A possible argument against that hypothesis is that we couldn't think of any postdocs who mentioned their postdoctoralness in a talk introduction. Presumably this motivation would also be relevant to postdocs, if not even more relevant?

I have no idea what the motivation is because I don't think I ever introduced a talk this way when I was a student. I could be wrong because this was a while ago, but I am reasonably certain it wouldn't have occurred to me to introduce a conference talk this way. Therefore, to find out the answer (or, more likely, the answers), I am asking you, the readers who have done this very thing as students, what your motivation was.

And, to the extent that you can determine this, if you had a specific aim in mentioning your student status, did you achieve this aim?

Wednesday, April 03, 2013
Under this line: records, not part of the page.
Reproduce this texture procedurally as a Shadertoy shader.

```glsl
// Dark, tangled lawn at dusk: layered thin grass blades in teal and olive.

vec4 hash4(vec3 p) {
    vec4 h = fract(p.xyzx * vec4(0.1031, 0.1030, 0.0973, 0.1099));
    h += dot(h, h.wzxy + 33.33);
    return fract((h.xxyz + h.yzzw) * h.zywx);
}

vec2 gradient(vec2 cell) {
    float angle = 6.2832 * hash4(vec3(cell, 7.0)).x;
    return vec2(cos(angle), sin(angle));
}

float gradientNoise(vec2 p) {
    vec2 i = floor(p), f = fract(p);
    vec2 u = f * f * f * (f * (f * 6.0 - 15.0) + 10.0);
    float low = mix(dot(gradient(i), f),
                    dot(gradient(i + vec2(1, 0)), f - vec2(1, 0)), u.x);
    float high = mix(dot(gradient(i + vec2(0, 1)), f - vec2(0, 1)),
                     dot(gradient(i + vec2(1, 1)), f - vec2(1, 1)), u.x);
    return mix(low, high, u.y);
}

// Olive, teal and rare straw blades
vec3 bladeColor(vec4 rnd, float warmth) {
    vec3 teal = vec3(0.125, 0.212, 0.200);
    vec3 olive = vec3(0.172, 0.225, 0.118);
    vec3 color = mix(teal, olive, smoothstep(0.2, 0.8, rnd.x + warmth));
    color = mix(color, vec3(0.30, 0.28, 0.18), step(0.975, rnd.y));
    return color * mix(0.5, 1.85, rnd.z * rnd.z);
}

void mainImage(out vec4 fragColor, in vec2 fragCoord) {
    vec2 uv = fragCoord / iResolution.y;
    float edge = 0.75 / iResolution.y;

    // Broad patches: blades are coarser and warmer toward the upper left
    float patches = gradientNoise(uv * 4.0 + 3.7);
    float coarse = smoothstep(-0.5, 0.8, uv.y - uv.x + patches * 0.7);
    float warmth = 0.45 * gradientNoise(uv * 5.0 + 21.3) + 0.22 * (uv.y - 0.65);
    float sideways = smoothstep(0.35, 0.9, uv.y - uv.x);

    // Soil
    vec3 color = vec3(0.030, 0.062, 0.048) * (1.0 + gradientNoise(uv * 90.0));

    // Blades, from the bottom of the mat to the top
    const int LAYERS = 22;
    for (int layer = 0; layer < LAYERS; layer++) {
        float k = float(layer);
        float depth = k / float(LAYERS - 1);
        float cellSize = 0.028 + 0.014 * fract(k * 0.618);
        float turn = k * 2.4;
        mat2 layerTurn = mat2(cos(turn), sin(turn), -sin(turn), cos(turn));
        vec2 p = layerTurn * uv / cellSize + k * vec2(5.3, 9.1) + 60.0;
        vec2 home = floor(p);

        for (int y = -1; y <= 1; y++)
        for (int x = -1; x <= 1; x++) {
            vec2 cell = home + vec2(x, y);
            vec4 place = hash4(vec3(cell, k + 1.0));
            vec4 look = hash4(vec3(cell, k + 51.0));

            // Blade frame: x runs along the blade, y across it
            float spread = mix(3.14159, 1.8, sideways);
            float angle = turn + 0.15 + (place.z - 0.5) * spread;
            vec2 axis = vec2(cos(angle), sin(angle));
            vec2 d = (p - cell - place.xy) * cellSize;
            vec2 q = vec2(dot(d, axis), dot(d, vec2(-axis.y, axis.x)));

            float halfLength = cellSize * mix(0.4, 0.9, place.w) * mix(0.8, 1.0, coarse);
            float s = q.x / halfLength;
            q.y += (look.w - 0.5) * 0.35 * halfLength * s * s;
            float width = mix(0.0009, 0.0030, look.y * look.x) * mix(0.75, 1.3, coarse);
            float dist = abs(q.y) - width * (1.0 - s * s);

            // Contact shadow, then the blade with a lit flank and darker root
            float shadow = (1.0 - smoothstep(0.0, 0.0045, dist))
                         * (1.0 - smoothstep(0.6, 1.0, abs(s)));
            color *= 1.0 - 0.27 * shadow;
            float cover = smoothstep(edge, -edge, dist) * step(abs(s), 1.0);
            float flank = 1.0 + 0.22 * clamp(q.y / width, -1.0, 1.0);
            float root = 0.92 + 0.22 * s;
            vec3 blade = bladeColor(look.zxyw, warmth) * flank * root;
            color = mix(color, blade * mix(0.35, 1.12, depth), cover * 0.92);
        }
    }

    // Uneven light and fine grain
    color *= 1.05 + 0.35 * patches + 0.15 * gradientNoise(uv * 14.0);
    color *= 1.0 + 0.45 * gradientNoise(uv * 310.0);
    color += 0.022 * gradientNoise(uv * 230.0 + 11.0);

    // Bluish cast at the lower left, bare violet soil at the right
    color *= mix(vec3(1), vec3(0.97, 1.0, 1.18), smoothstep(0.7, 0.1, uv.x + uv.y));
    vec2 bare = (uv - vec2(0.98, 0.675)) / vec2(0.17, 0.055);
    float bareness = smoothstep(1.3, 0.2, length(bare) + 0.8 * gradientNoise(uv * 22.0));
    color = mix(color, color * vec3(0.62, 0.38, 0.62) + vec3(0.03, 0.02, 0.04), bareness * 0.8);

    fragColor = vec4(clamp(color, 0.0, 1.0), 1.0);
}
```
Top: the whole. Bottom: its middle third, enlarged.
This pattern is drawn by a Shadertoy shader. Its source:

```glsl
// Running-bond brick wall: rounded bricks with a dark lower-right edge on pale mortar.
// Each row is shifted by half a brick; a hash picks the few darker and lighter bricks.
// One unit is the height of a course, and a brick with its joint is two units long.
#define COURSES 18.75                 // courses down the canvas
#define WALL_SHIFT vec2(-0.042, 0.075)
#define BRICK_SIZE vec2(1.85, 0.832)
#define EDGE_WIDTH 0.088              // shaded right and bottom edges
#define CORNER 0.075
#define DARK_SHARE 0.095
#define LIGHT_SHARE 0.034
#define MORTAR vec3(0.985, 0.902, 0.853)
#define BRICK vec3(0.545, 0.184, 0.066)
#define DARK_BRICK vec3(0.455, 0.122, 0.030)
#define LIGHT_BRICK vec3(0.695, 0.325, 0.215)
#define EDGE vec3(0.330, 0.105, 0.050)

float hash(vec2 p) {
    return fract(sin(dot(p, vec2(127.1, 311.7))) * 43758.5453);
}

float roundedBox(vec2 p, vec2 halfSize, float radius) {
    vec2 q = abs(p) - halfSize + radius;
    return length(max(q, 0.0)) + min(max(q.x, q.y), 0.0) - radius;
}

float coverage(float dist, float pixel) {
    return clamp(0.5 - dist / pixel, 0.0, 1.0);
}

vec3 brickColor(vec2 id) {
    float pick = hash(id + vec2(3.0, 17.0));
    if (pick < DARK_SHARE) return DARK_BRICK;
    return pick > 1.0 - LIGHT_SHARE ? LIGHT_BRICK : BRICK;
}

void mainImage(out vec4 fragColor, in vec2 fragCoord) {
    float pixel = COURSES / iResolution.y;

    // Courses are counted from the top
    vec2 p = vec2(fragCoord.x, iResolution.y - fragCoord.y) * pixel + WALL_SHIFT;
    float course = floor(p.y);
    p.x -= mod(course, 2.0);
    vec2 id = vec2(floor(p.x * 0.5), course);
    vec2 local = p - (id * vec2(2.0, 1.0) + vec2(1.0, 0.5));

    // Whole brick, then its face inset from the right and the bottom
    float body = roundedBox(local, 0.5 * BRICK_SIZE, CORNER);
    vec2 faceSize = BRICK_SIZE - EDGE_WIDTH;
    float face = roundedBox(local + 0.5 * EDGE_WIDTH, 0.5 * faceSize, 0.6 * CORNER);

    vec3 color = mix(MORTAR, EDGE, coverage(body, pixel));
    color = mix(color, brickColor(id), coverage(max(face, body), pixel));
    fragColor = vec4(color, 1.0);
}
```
Life Is Just Unfair To Men

Below is an e-mail message. It seems to refer to a comment (or two) that I did not see, perhaps because they got sent to the spam-box, which I never check. I approve all comments that I see and that are not ads, mysterious links, or obscenity-laden threats. That does not mean that I approve of all comments, just that I don't mind posting things like this. I think they make a dramatic point, though perhaps not the one the author intends.

Dear Female Science Professor:

I notice you haven't published my latest comment.  Some months ago you failed to publish another of my comments which I also thought brought the issues into sharp relief by reversing the roles.

My apologies, the first sentence in paragraph five should read:
"By that same logic, the majority of top scientists, especially in the mathematical sciences have been and should continue to be men."

Do you deny that, with few exceptions (ultra-long-distance swimming being one), the top men are better than the top women at sports?  How can you when the score-sheet says otherwise?  By the same token, how can you deny that the most intelligent men are generally smarter than the most intelligent women, especially when it comes to the maths?

I remember when I was younger watching sports on TV and thinking how unfair it was for the women.  As I grew older, I realized that life was just as unfair to men, only in different ways.  This is why I suggest you read Norah Vincent's book "Self Made Man."  Here is someone who has seen it from both sides and firmly decides that she prefers to be a woman, a conclusion that does not surprise me in the slightest.

As I have been burned by what I now realize is a strong sexual double standard in academia (and not in favour of men) I am not the person to argue these things objectively.  I am still quite filled with rage.  There is, however, a woman on Youtube who argues many of the points I would like to touch on in a way that is very rational and objective.  Her channel is "girlwriteswhat":

I would suggest you check it out as well as Norah Vincent's book.

Kind regards,